> Task objective
Your answer should be one number: how many lines of the records hold the string "edge".

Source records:
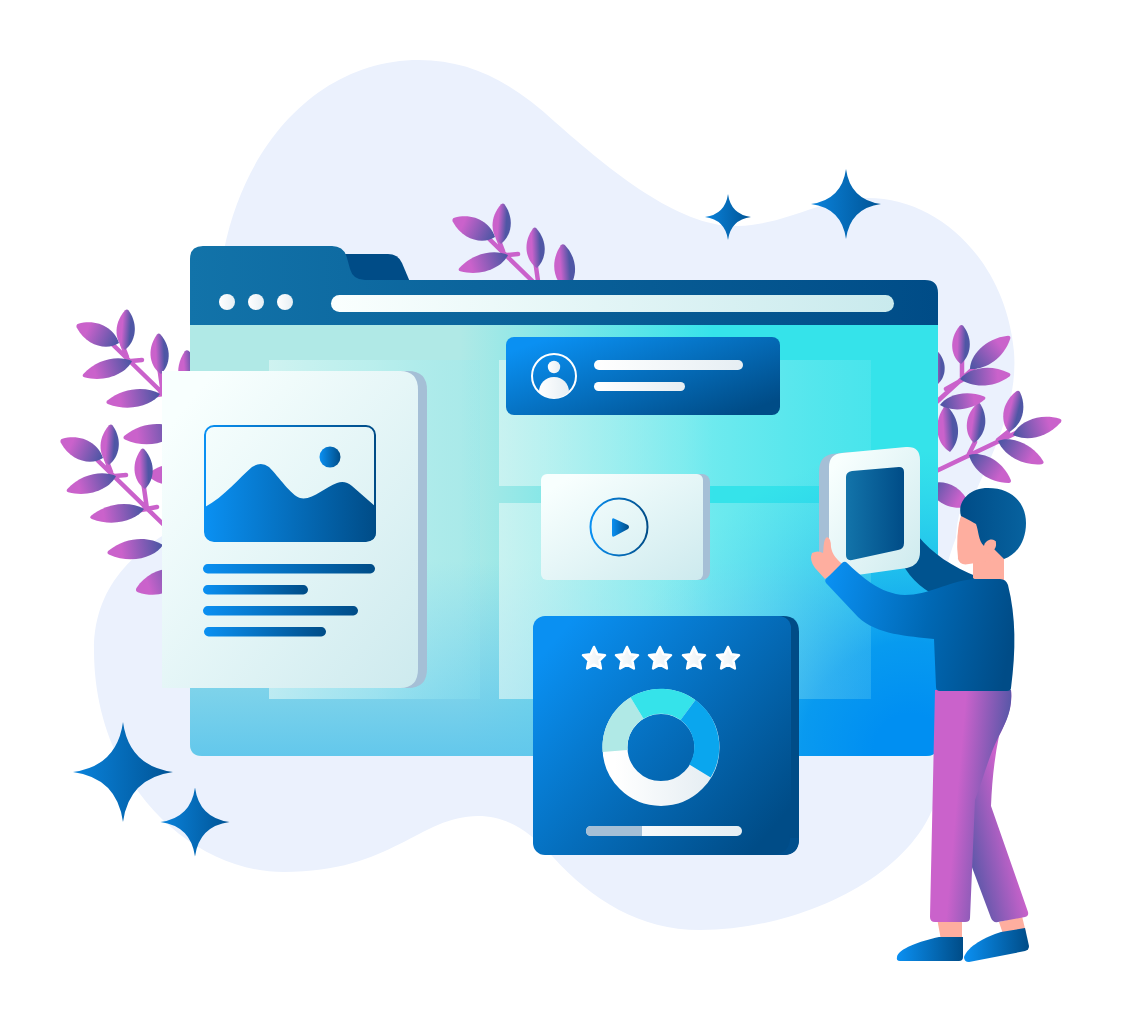
<!DOCTYPE html>
<html lang="en">
<head>
<meta charset="utf-8">
<title>Website content builder illustration</title>
<style>
:root{--paper:#fff;--azure:#0a90f2;--navy:#004c87;--aqua:#35e3ea;--mint:#b0e9e6;--sky:#0aa6ee;--mist:#ebf1fd;--steel:#a5bfd6;--skin:#feae9f;--orchid:#ca62cb;--indigo:#4f56a5;--snow:#f8fffe;--ice:#cdeaee}
html,body{margin:0;overflow:hidden;background:var(--paper)}
svg{display:block;width:1123px;height:1023px}
.s-azure{stop-color:var(--azure)}.s-navy{stop-color:var(--navy)}.s-orchid{stop-color:var(--orchid)}.s-indigo{stop-color:var(--indigo)}
.s-snow{stop-color:var(--snow)}.s-ice{stop-color:var(--ice)}.s-aqua{stop-color:var(--aqua)}.s-mint{stop-color:var(--mint)}
.backdrop{fill:var(--mist)}
.deep{fill:url(#deep)}
.deep-h{fill:url(#deep-h)}
.white{fill:url(#white)}
.edge{fill:var(--steel)}
.skin{fill:var(--skin)}
.up{fill:url(#leaf-up)}
.side{fill:url(#leaf-side)}
.stem{fill:none;stroke:var(--orchid);stroke-width:4.5;stroke-linecap:round}
</style>
</head>
<body>
<svg viewBox="0 0 1123 1023" role="img" aria-label="A man places content blocks onto a large web page">
<defs>
<linearGradient id="deep" x2="1" y2=".8"><stop class="s-azure" offset=".1"/><stop class="s-navy" offset="1"/></linearGradient>
<linearGradient id="deep-h"><stop class="s-azure"/><stop class="s-navy" offset="1"/></linearGradient>
<linearGradient id="star-blue"><stop stop-color="#0a83dc"/><stop stop-color="#005394" offset="1"/></linearGradient>
<linearGradient id="bar"><stop stop-color="#1273a9"/><stop class="s-navy" offset="1"/></linearGradient>
<linearGradient id="screen"><stop stop-color="#1374aa"/><stop class="s-navy" offset="1"/></linearGradient>
<linearGradient id="white" x2="1" y2="1"><stop class="s-snow" offset=".1"/><stop class="s-ice" offset="1"/></linearGradient>
<linearGradient id="pearl"><stop stop-color="#fff"/><stop stop-color="#e6eef3" offset="1"/></linearGradient>
<linearGradient id="address"><stop stop-color="#fafffe"/><stop stop-color="#c9eaed" offset="1"/></linearGradient>
<linearGradient id="page"><stop class="s-mint"/><stop class="s-mint" offset=".36"/><stop class="s-aqua" offset=".7"/><stop class="s-aqua" offset="1"/></linearGradient>
<linearGradient id="page-low" x2="0" y2="1"><stop stop-color="#5fc4ee" stop-opacity="0" offset=".55"/><stop stop-color="#5fc6ec" stop-opacity=".95" offset="1"/></linearGradient>
<radialGradient id="page-blue" gradientUnits="userSpaceOnUse" cx="910" cy="750" r="300"><stop stop-color="#008ff2" offset=".12"/><stop stop-color="#0094f0" stop-opacity=".9" offset=".36"/><stop stop-color="#20b8ee" stop-opacity="0" offset="1"/></radialGradient>
<linearGradient id="panel"><stop stop-color="#e0f8f6" stop-opacity=".65"/><stop stop-color="#c5f5f5" stop-opacity=".45" offset=".5"/><stop stop-color="#8feaf2" stop-opacity=".22" offset="1"/></linearGradient>
<linearGradient id="leaf-up"><stop class="s-orchid" offset=".3"/><stop class="s-indigo" offset=".75"/><stop class="s-indigo" offset="1"/></linearGradient>
<linearGradient id="leaf-side" x2="0" y2="1"><stop class="s-orchid" offset=".25"/><stop class="s-indigo" offset=".95"/></linearGradient>
<linearGradient id="trouser-front" x2="1" y2=".25"><stop class="s-orchid" offset=".42"/><stop class="s-indigo" offset="1"/></linearGradient>
<linearGradient id="trouser-back" gradientUnits="userSpaceOnUse" x1="962" y1="850" x2="1018" y2="838"><stop class="s-indigo"/><stop class="s-orchid" offset=".9"/></linearGradient>
<linearGradient id="hair"><stop class="s-navy"/><stop stop-color="#07629f" offset="1"/></linearGradient>
<linearGradient id="jumper" gradientUnits="userSpaceOnUse" x1="825" y1="590" x2="1014" y2="625"><stop class="s-azure"/><stop stop-color="#0068b4" offset=".55"/><stop class="s-navy" offset="1"/></linearGradient>
<path id="leaf" d="M0 0C-11-7-17-27-3-45Q-1-47 1-45C14-29 11-10 0 0Z"/>
<path id="spark" d="M0-50Q6-6 50 0Q6 6 0 50Q-6 6-50 0Q-6-6 0-50Z"/>
<path id="rating-star" d="M0-11 3.4-3.8 11-2.8 5.4 2.6 6.9 10.5 0 6.7-6.9 10.5-5.4 2.6-11-2.8-3.4-3.8Z" stroke="#fff" stroke-width="2.5" stroke-linejoin="round"/>
<g id="sprig">
<path class="stem" d="M27 12L105 88M45 20L50 33M82 42L86 70M54 37L65 36M80 71L96 68"/>
<use href="#leaf" class="side" transform="translate(42 19) rotate(-66)"/>
<use href="#leaf" class="up" transform="translate(48 26) rotate(4) scale(.88)"/>
<use href="#leaf" class="side" transform="translate(55 37) rotate(-106) scale(.85 1.12)"/>
<use href="#leaf" class="up" transform="translate(84 50) rotate(-2) scale(.88)"/>
<use href="#leaf" class="side" transform="translate(83 70) rotate(-98) scale(.85 1.18)"/>
<use href="#leaf" class="side" transform="translate(102 106) rotate(-97) scale(.95 1.22)"/>
<use href="#leaf" class="up" transform="translate(114 72) rotate(-4)"/>
</g>
</defs>

<rect width="1123" height="1023" fill="var(--paper)"/>
<path id="blob" class="backdrop" d="M224 250C246 140 322 60 419 60C470 60 512 82 555 122C612 172 680 228 738 226C790 224 820 198 868 198C940 198 1006 262 1014 352C1020 430 962 500 946 570C928 650 962 720 936 800C910 880 795 930 700 930C640 930 592 900 553 857C530 832 508 816 478 816C420 816 392 872 284 872C190 872 94 782 94 650C94 580 142 545 190 520C236 486 210 370 224 250Z"/>

<g id="plants">
<use href="#sprig" x="77" y="324"/>
<use href="#leaf" class="side" transform="translate(194 474) rotate(-90)"/>
<use href="#sprig" x="61" y="439"/>
<use href="#leaf" class="side" transform="translate(186 573) rotate(-108) scale(1.1 1.15)"/>
<use href="#sprig" x="453" y="218"/>
<g id="right-plants">
<path class="stem" d="M975 367L930 408M962 360V378M962 380L946 389M1018 432L930 474M998 440L1008 432M975 442L968 456"/>
<use href="#leaf" class="up" transform="translate(961 364) rotate(2) scale(.85)"/>
<use href="#leaf" class="side" transform="translate(970 369) rotate(52) scale(.9 1.12)"/>
<use href="#leaf" class="side" transform="translate(960 379) rotate(86) scale(.85 1.1)"/>
<use href="#leaf" class="up" transform="translate(938 384) rotate(0) scale(.7)"/>
<use href="#leaf" class="up" transform="translate(950 452) rotate(-4)"/>
<use href="#leaf" class="up" transform="translate(974 443) rotate(8) scale(.88)"/>
<use href="#leaf" class="side" transform="translate(940 405) rotate(82) scale(.75 1)"/>
<use href="#leaf" class="up" transform="translate(1009 432) rotate(14) scale(.92)"/>
<use href="#leaf" class="side" transform="translate(1013 435) rotate(74) scale(.9 1.1)"/>
<use href="#leaf" class="side" transform="translate(998 441) rotate(117) scale(.85 1.1)"/>
<use href="#leaf" class="side" transform="translate(969 455) rotate(124) scale(.9 1.08)"/>
<use href="#leaf" class="side" transform="translate(928 485) rotate(118)"/>
</g>
</g>

<g id="sparkles" fill="url(#star-blue)">
<use href="#spark" transform="translate(728 217) scale(.46)"/>
<use href="#spark" transform="translate(846 204) scale(.7)"/>
<use href="#spark" transform="translate(123 772)"/>
<use href="#spark" transform="translate(195 822) scale(.69)"/>
</g>

<g id="browser-window">
<path fill="var(--navy)" d="M340 254H388Q398 254 402 263L410 282H340Z"/>
<path id="page-body" fill="url(#page)" d="M190 324H938V744Q938 756 926 756H202Q190 756 190 744Z"/>
<path fill="url(#page-low)" d="M190 324H938V744Q938 756 926 756H202Q190 756 190 744Z"/>
<path fill="url(#page-blue)" d="M190 324H938V744Q938 756 926 756H202Q190 756 190 744Z"/>
<path id="title-bar" fill="url(#bar)" d="M190 325V259Q190 246 203 246H332Q344 246 347 258L350 269Q353 280 365 280H925Q938 280 938 293V325Z"/>
<g fill="url(#pearl)"><circle cx="227" cy="302" r="8"/><circle cx="256" cy="302" r="8"/><circle cx="285" cy="302" r="8"/></g>
<rect x="331" y="295" width="563" height="17" rx="8.5" fill="url(#address)"/>
<g id="layout-panels" fill="url(#panel)">
<rect x="269" y="360" width="211" height="339"/>
<rect x="499" y="360" width="372" height="126"/>
<rect x="499" y="503" width="372" height="196"/>
</g>
</g>

<g id="article-card">
<path class="edge" d="M390 371H408Q427 371 427 390V669Q427 688 408 688H390Z"/>
<path class="white" d="M162 371H400Q418 371 418 390V669Q418 688 400 688H162Z"/>
<path class="deep-h" d="M205 507C224 497 240 477 252 467Q261 461 269 467C279 477 291 495 300 498C312 501 325 487 337 483Q345 480 352 486L376 507V532Q376 541 367 541H214Q205 541 205 532Z"/>
<rect x="205" y="426" width="170" height="115" rx="9" fill="none" stroke="url(#deep-h)" stroke-width="2"/>
<circle class="deep-h" cx="330" cy="457" r="10.5"/>
<g class="text-lines">
<rect class="deep-h" x="203" y="564" width="172" height="9.5" rx="4.7"/>
<rect class="deep-h" x="203" y="585" width="105" height="9.5" rx="4.7"/>
<rect class="deep-h" x="203" y="606" width="155" height="9.5" rx="4.7"/>
<rect class="deep-h" x="204" y="627" width="122" height="9.5" rx="4.7"/>
</g>
</g>

<g id="profile-card">
<rect class="deep" x="506" y="337" width="274" height="78" rx="8"/>
<circle cx="554" cy="376" r="22" fill="none" stroke="#fff" stroke-width="2"/>
<circle cx="554" cy="367" r="6.2" fill="url(#pearl)"/>
<path fill="url(#pearl)" d="M539 392C539 384 545 377 554 377S569 384 569 392Q563 398 554 398T539 392Z"/>
<rect x="594" y="360" width="149" height="10" rx="5" fill="url(#pearl)"/>
<rect x="594" y="382" width="91" height="9" rx="4.5" fill="url(#pearl)"/>
</g>

<g id="video-card">
<rect class="edge" x="660" y="474" width="50" height="106" rx="8"/>
<rect class="white" x="541" y="474" width="162" height="106" rx="6"/>
<circle cx="619" cy="527" r="28.5" fill="none" stroke="url(#deep-h)" stroke-width="2"/>
<path class="deep-h" d="M612 520Q612 517 615 519L628 525Q630 527 628 529L615 536Q612 538 612 535Z"/>
</g>

<g id="statistics-card">
<path fill="var(--navy)" d="M740 616H783Q799 616 799 632V839Q799 855 783 855H740Z"/>
<rect class="deep" x="533" y="616" width="258" height="239" rx="12"/>
<path fill="#004f8d" d="M770 855Q791 855 790 835V838H799Q799 855 783 855Z"/>
<g fill="url(#pearl)">
<use href="#rating-star" x="594" y="658"/><use href="#rating-star" x="627" y="658"/><use href="#rating-star" x="660" y="658"/><use href="#rating-star" x="694" y="658"/><use href="#rating-star" x="728" y="658"/>
</g>
<g id="ring-chart" fill="none" stroke-width="25">
<circle cx="661" cy="747.5" r="46" stroke="url(#pearl)"/>
<path stroke="var(--mint)" d="M615 751A46 46 0 0 1 637 708"/>
<path stroke="var(--aqua)" d="M637 708A46 46 0 0 1 688 710"/>
<path stroke="var(--sky)" d="M688 710A46 46 0 0 1 700 771"/>
</g>
<rect x="586" y="826" width="156" height="10" rx="5" fill="url(#pearl)"/>
<path class="edge" d="M591 826H642V836H591Q586 836 586 831T591 826Z"/>
</g>

<g id="builder">
<path id="far-arm" fill="#00538f" d="M918 536C932 553 952 567 978 577L945 600Q915 588 902 563Z"/>
<g id="tablet">
<path class="edge" d="M850 452L832 454Q819 456 819 472V560Q819 575 834 577H850Z"/>
<path fill="url(#white)" d="M842 453L906 447Q920 446 920 460V552Q920 565 907 568L843 577Q829 578 829 564V467Q829 454 842 453Z"/>
<path fill="url(#screen)" d="M852 471L899 467Q904 467 904 472V543Q904 549 898 550L852 560Q846 561 846 555V477Q846 472 852 471Z"/>
</g>
<path id="hand" class="skin" d="M825 579L815 568Q809 560 812 553Q818 550 823 553C824 547 823 540 827 537Q831 538 831 547C832 555 838 560 843 565Z"/>
<g id="legs">
<path class="skin" d="M937 918H962V940H941Z"/>
<path class="skin" d="M999 922L1022 916 1026 933 1004 937Z"/>
<path fill="url(#trouser-back)" d="M974 690H1011C1013 707 1006 722 999 736C994 760 992 783 991 806L1028 912Q1029 916 1025 917L998 922Q993 923 991 918L970 862Z"/>
<path fill="url(#trouser-front)" d="M935 690H1011C1013 712 1004 725 998 738C988 758 983 780 975 800L970 918Q970 922 965 922H935Q930 922 930 917Z"/>
</g>
<g id="shoes">
<path class="deep-h" d="M897 957C898 949 920 941 939 937H963V957Q963 961 959 961H900Q896 961 897 957Z"/>
<path class="deep-h" d="M964 957C968 946 985 937 1001 932L1025 928 1029 946Q1029 950 1025 951L969 962Q964 962 964 957Z"/>
</g>
<path id="neck" class="skin" d="M973 553H1004V580L988 588 973 578Z"/>
<path id="jumper-shape" fill="url(#jumper)" d="M846 562C862 577 880 594 905 595C928 595 947 582 973 579H1000Q1006 579 1008 585C1016 617 1016 650 1011 688Q1011 691 1007 691H940Q936 691 936 687L934 639C908 636 877 635 858 617L826 583Q824 580 827 578L842 563Q844 561 846 562Z"/>
<g id="head">
<path class="skin" d="M962 514C956 526 956 545 958 559Q960 566 969 564C982 562 995 561 1004 556L1006 530 980 518Z"/>
<path fill="none" stroke="#fff" stroke-width="1.5" d="M960 514Q955 535 957 558"/>
<path fill="url(#hair)" d="M961 516C957 503 968 488 988 488C1012 488 1026 503 1026 523C1026 540 1018 554 1004 559L994 549 996 541 984 546C978 540 979 532 976 524Q971 521 961 516Z"/>
<path class="skin" d="M984 546C985 539 995 537 996 543C997 549 991 554 985 554Z"/>
</g>
</g>
</svg>
</body>
</html>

> Solution for this task
5